Well, I went into great detail about all of the city’s options, as well as the pros and cons of those options, in a previous blog post you can read by clicking here.

In short, because Portland is locked in a court case with the administration over these reimbursements, the city will need a paper trail showing it tried to get those subsidies and, additionally, showing that the administration refused to give them up.

Portland officials say they’re concerned about lawsuits from aggrieved immigrants if they’re refused aid they’re ultimately determined to be entitled to, which is one of the reasons the city is being defiant of LePage’s demands to cut off funding for them.

Portland Mayor Michael Brennan at the East End Community School. (BDN file photo by Troy R. Bennett)

Portland Mayor Michael Brennan at the East End Community School. (BDN file photo by Troy R. Bennett)

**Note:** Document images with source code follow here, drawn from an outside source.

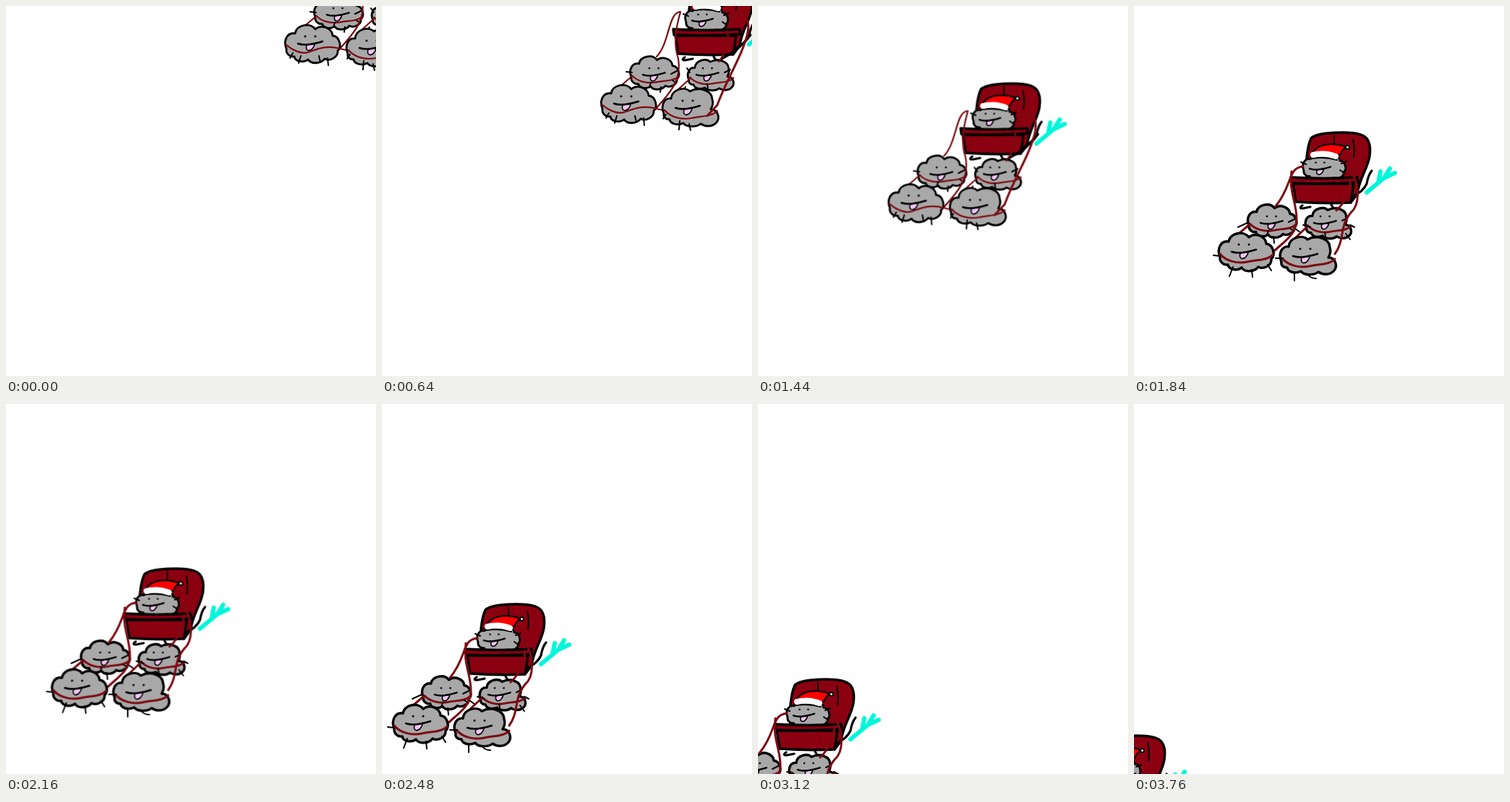
Write an HTML page without scripts that moves like this. It is 512 px wide and 512 px high and loops after 3.84 s.

```html
<!DOCTYPE html>
<html lang="en">
<head>
<meta charset="utf-8">
<title>Cloud sleigh</title>
<style>
  html, body { margin: 0; height: 100%; overflow: hidden; background: #fff; }
  svg { display: block; width: 100%; height: 100%; }
  path, use { stroke-linecap: round; stroke-linejoin: round; vector-effect: non-scaling-stroke; }

  .ride { animation: ride 3840ms -2ms infinite; }
  .step { --outline: 2.8; --cord: 2.2; animation: blink 160ms -2ms step-end infinite; }
  .step.late { --outline: 3.4; --cord: 3; animation-delay: -82ms; }

  .ink { fill: none; stroke: #000; stroke-width: 2; }
  .heavy { stroke-width: 3.2; }
  .wood { fill: #8b0010; stroke: #000; stroke-width: 3.4; }
  .wool { fill: #a8a8a8; stroke: #000; stroke-width: var(--outline, 2.8); }
  .rope { fill: none; stroke: #7d0a12; stroke-width: var(--cord); }
  .splash { fill: none; stroke: #00f6da; stroke-width: 6; }

  @keyframes blink { 50% { opacity: 0; } }

  /* Each leg of the ride moves once every 80 ms. */
  @keyframes ride {
    0%      { transform: translate(143px, -152px); animation-timing-function: steps(7); }
    14.583% { transform: translate(72px, -81px); animation-timing-function: steps(1); }
    16.666% { transform: translate(60px, -69px); animation-timing-function: steps(5); }
    27.083% { transform: translate(0, 0); animation-timing-function: steps(1); }
    29.166% { transform: translate(-14px, 14px); animation-timing-function: steps(7); }
    43.75%  { transform: translate(-99px, 109px); animation-timing-function: steps(2); }
    47.916% { transform: translate(-126px, 136px); animation-timing-function: steps(5); }
    58.333% { transform: translate(-193px, 202px); animation-timing-function: steps(3); }
    64.583% { transform: translate(-228px, 238px); animation-timing-function: steps(4); }
    72.916% { transform: translate(-273px, 287px); animation-timing-function: steps(4); }
    81.25%  { transform: translate(-320px, 342px); animation-timing-function: steps(3); }
    87.5%   { transform: translate(-359px, 380px); animation-timing-function: steps(5); }
    97.916%, 100% { transform: translate(-410px, 420px); }
  }
</style>
</head>
<body>
<svg viewBox="0 0 512 512">
  <defs>
    <path id="puff" d="M-36 6C-41 -6 -34 -17 -24 -15C-22 -27 -3 -31 4 -21C12 -28 27 -23 28 -12C38 -11 41 4 35 9C36 18 24 24 17 20C12 27 -2 28 -6 21C-12 26 -24 24 -25 17C-32 18 -37 12 -36 6Z"/>
    <path id="lobedPuff" d="M-37 8C-42 -4 -36 -14 -27 -13C-26 -26 -8 -30 -1 -23C12 -30 30 -24 30 -12C32 -6 30 -2 28 2C38 2 41 14 36 20C30 27 20 26 14 22C8 27 -6 27 -10 21C-18 25 -28 22 -29 16C-35 16 -38 12 -37 8Z"/>
    <path id="strap" d="M-36 2C-28 12 -12 16 2 13S30 11 37 3"/>
    <path id="wavyStrap" d="M-37 0C-28 8 -16 14 -6 11S18 0 38 6"/>
    <g id="face">
      <circle cx="-10" cy="-11" r="1.5"/>
      <circle cx="4" cy="-11" r="1.5"/>
      <path d="M-8 1C-10 9 -5 10 -1 7Q3 3 3 -1Z" fill="#f2c4f4" stroke="#000" stroke-width="1.6"/>
      <path class="ink" style="stroke-width:2.5" d="M-20 -1C-12 2 -2 1 14 -4"/>
    </g>

    <g id="sleigh">
      <path class="wood" d="M365 104C363 86 365 60 371 47C380 38 425 37 440 42C452 46 454 58 452 72C449 90 438 102 435 124L426 136L424 104Z"/>
      <path class="ink" d="M429 49Q432 61 430 74M403 43V54"/>
      <path class="ink heavy" d="M428 128Q443 121 448 110Q450 98 455 92"/>
      <use href="#puff" class="wool" transform="translate(389 87) scale(.78 .74)"/>
      <path class="ink" d="M357 80L364 83M413 82L420 79M411 91L418 96"/>
      <use href="#face" transform="translate(386 90) scale(.85)"/>
      <path d="M373 67C380 56 398 51 420 59Q414 62 411 70Z" fill="#f00" stroke="#000" stroke-width="2.2"/>
      <path class="ink" d="M372 75Q390 72 407 77"/>
      <path d="M374 70Q390 66 405 72" fill="none" stroke="#fff" stroke-width="8"/>
      <circle cx="421.500" cy="59.500" r="2.500" fill="#fff" stroke="#000" stroke-width="2"/>
      <path class="wood" d="M346 110L350 135Q390 138 426 136L430 110Z"/>
      <path class="wood" d="M343 101Q390 104 435 101L436 108Q390 111 344 109Z"/>
      <path class="ink heavy" d="M359 140Q353 144 360 144L370 142M399 139L402 144H410"/>
      <path class="splash" d="M448 122L472 102L487 95M464 109L467 93M472 102L480 89"/>
    </g>

    <g id="backTeam">
      <use href="#puff" class="wool" transform="translate(317 162) scale(.89 .87)"/>
      <use href="#strap" class="rope" transform="translate(318 164) scale(.87 .8)"/>
      <use href="#face" transform="translate(319 165) scale(.9)"/>
      <use href="#lobedPuff" class="wool" transform="translate(395 165) scale(.82 .81)"/>
      <use href="#strap" class="rope" transform="translate(396 166) scale(.82 .8)"/>
      <use href="#face" transform="translate(393 165) scale(.9)"/>
      <path class="ink" d="M340 163L348 159M342 172L347 175M414 161L422 157M310 181L312 175M391 183L390 177"/>
    </g>
    <g id="frontTeam">
      <use href="#puff" class="wool" transform="translate(281 205)"/>
      <use href="#face" transform="translate(281 205)"/>
      <use href="#lobedPuff" class="wool" transform="translate(367 210)"/>
      <use href="#strap" class="rope" transform="translate(367 211)"/>
      <use href="#face" transform="translate(366 211)"/>
    </g>
  </defs>

  <g class="ride">
    <use href="#sleigh"/>

    <g class="step">
      <path class="ink heavy" d="M410 142Q435 130 450 109"/>
      <use href="#backTeam"/>
      <path class="ink" d="M278 160L286 161M326 181L325 188M362 155L366 161M356 187L360 181"/>
      <path class="rope" d="M320 139C338 121 336 77 353 77C345 105 344 124 350 142C355 170 340 188 319 211L332 214M285 167L271 179M367 169L348 186M418 104Q422 124 406 146"/>
      <use href="#frontTeam"/>
      <use href="#wavyStrap" class="rope" transform="translate(281 205)"/>
      <path class="rope" style="--cord:3" d="M420 96C424 72 452 74 446 106C440 135 416 172 404 206L390 221"/>
      <path class="ink" d="M254 217L250 224M265 221L262 231M290 221L292 230M302 224L303 234M333 219L329 225M352 228L351 240M365 232L367 241"/>
    </g>

    <g class="step late">
      <use href="#backTeam"/>
      <path class="ink" d="M270 170L283 164M349 172L357 178M319 183L320 192M360 167L370 170M425 167L431 170M419 179L425 187"/>
      <path class="rope" d="M360 86C338 88 346 112 322 141M344 93C340 120 351 136 351 158C351 180 336 188 320 203M285 167L271 179M365 170L348 186M426 104Q424 130 406 147M424 88C440 112 438 140 426 150C410 168 418 188 404 207"/>
      <use href="#frontTeam"/>
      <use href="#strap" class="rope" transform="translate(281 205)"/>
      <path class="ink" d="M236 209L245 210M311 222L316 230M263 225L258 238M289 229L290 239M322 213L332 213M348 233V244M366 235Q370 241 378 241"/>
    </g>
  </g>
</svg>
</body>
</html>
```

“We’re kind of caught in a tough situation in complying with state law and following the court case and then also trying to address the issues that the governor has raised,” Mayor Michael Brennan told CBS 13.

As I wrote in the blog post linked above, if Portland ultimately is left covering all of its own GA distributions going into the future and continues distributing those funds as it currently does, it would trigger a 4.5 percent increase to local property tax rate. That’s another $182 in annual taxes for a home assessed to be worth $200,000, on top of whatever other local school, county or city budget increases come up.

Interestingly, the city’s financial adviser, Joseph Cuetara, also told the council in September that if the city dipped into its fund balance to cover its GA payments and couldn’t legally force the state to hand over reimbursements by the start of the next fiscal year, it would likely cause bond rating agencies to tag Portland with a “negative” outlook or even downgrade the city’s bond rating from AA1 to AA2 or AA-.

That’s important because of Portland’s outsized share of the state’s economy. The Greater Portland metropolitan area accounts for more than half of the Maine economy, so a downgrade of Portland’s bond rating could affect the bond ratings of neighboring communities or even the entire state, Cuetara said.

Seth Koenig

About Seth Koenig

Seth has nearly a decade of professional journalism experience and writes about the greater Portland region.